Try it: Say only the number of lines in the entries below that contain "padding".

Source material:
^^^^^^^^^^^^^^^^

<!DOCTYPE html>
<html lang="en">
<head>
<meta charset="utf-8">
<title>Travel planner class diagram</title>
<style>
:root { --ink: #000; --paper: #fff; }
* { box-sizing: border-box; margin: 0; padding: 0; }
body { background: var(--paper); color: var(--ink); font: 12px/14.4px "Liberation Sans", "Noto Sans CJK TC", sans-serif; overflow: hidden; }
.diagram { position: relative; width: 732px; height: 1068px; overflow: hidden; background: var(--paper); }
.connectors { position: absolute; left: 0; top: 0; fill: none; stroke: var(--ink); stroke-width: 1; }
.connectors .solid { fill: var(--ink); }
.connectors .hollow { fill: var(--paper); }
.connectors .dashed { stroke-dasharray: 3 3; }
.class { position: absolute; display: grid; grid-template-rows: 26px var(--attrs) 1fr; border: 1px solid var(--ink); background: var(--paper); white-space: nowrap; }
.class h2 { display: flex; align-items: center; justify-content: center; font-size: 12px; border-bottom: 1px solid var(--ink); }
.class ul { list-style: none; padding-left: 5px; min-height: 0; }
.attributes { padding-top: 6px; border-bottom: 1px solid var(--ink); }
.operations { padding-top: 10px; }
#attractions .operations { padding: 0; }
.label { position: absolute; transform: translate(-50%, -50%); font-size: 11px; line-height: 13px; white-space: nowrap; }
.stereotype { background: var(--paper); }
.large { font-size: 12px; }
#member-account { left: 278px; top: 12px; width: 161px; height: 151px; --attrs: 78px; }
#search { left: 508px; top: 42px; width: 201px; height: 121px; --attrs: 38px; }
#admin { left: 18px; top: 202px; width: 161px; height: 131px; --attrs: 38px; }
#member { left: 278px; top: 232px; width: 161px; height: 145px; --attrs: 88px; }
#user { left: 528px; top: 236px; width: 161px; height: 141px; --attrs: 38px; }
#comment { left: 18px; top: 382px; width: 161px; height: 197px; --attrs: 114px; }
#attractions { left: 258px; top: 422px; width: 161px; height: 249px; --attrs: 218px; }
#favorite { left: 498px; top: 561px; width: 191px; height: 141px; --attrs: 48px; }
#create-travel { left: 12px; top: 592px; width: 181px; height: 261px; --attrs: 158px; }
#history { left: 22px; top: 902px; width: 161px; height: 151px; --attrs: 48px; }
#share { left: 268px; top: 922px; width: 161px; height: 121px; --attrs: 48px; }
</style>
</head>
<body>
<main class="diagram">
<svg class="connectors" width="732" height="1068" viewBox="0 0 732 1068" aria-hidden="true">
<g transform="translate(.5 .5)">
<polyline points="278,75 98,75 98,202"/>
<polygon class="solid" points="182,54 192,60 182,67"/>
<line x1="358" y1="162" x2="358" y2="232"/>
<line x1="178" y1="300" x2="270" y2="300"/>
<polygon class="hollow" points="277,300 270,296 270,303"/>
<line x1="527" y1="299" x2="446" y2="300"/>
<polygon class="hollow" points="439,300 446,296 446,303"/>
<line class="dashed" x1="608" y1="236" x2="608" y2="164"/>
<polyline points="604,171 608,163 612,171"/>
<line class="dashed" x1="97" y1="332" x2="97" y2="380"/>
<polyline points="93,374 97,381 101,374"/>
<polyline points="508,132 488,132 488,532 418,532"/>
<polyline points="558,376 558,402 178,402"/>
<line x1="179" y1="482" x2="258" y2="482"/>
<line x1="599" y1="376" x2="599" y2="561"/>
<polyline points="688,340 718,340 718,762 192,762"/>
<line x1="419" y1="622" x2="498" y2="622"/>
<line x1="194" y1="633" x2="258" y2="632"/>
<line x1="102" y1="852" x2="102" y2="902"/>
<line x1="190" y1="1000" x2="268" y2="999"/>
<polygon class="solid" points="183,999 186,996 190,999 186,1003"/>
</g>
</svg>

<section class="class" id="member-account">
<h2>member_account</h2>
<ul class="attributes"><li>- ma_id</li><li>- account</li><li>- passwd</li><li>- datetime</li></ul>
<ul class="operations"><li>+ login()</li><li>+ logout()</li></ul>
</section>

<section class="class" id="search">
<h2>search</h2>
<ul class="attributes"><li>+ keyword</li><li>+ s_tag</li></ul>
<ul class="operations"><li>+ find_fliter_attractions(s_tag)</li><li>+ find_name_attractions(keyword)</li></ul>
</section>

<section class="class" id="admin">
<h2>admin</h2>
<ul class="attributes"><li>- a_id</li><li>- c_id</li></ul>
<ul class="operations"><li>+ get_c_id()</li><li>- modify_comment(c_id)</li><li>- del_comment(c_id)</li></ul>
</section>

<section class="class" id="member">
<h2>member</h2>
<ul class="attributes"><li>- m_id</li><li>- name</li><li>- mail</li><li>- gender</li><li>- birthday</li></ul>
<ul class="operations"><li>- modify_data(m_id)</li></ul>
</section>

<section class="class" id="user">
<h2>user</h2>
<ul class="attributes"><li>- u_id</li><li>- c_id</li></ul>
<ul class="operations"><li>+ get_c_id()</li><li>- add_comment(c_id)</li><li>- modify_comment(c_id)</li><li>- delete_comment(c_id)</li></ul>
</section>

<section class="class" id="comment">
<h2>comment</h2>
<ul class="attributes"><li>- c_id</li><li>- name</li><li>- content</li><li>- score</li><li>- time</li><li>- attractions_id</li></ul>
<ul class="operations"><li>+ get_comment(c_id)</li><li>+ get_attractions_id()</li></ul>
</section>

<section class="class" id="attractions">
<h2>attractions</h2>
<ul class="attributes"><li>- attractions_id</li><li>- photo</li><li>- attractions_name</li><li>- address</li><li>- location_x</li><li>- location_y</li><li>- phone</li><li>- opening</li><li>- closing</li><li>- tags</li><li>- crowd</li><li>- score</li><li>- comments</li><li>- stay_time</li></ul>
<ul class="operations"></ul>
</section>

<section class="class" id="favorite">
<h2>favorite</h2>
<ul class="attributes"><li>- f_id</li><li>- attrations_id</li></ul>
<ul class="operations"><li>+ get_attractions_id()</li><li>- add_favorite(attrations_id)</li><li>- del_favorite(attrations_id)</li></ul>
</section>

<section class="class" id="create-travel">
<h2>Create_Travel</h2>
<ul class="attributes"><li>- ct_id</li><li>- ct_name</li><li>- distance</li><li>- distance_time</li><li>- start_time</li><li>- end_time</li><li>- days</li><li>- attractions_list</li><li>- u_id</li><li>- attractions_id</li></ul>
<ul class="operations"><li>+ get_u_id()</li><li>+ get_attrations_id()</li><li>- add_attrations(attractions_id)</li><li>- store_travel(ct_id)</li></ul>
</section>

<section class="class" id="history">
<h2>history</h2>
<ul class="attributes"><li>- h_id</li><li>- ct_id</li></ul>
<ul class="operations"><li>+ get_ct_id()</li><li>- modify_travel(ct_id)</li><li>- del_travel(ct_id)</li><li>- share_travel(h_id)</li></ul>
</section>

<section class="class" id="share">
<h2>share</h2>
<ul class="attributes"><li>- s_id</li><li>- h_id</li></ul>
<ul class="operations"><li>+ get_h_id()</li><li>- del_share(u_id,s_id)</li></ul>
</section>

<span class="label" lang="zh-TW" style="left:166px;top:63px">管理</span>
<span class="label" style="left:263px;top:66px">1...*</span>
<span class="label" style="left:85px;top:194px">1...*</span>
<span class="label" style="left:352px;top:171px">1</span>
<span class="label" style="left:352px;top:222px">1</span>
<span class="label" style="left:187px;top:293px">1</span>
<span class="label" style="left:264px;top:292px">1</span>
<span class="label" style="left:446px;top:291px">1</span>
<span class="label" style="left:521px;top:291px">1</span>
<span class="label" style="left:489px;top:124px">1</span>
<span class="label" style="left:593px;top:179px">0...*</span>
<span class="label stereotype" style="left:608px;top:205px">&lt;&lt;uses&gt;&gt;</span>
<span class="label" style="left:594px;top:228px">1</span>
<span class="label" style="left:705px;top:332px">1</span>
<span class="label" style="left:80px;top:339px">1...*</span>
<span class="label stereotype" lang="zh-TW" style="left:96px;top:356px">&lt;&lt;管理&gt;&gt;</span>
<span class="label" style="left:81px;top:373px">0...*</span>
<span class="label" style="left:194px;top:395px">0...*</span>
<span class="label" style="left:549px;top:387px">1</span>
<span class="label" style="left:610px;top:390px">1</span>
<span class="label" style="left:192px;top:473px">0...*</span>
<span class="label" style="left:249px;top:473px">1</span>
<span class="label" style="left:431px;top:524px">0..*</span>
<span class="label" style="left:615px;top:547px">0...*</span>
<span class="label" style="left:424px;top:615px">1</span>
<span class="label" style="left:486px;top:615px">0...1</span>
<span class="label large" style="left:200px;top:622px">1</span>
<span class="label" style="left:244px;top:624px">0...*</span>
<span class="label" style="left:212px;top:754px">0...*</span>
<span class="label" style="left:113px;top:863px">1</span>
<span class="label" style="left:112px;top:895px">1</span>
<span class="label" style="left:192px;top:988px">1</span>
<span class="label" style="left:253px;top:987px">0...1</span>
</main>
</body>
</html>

^^^^^^^^^^^^^^^^

Response: 5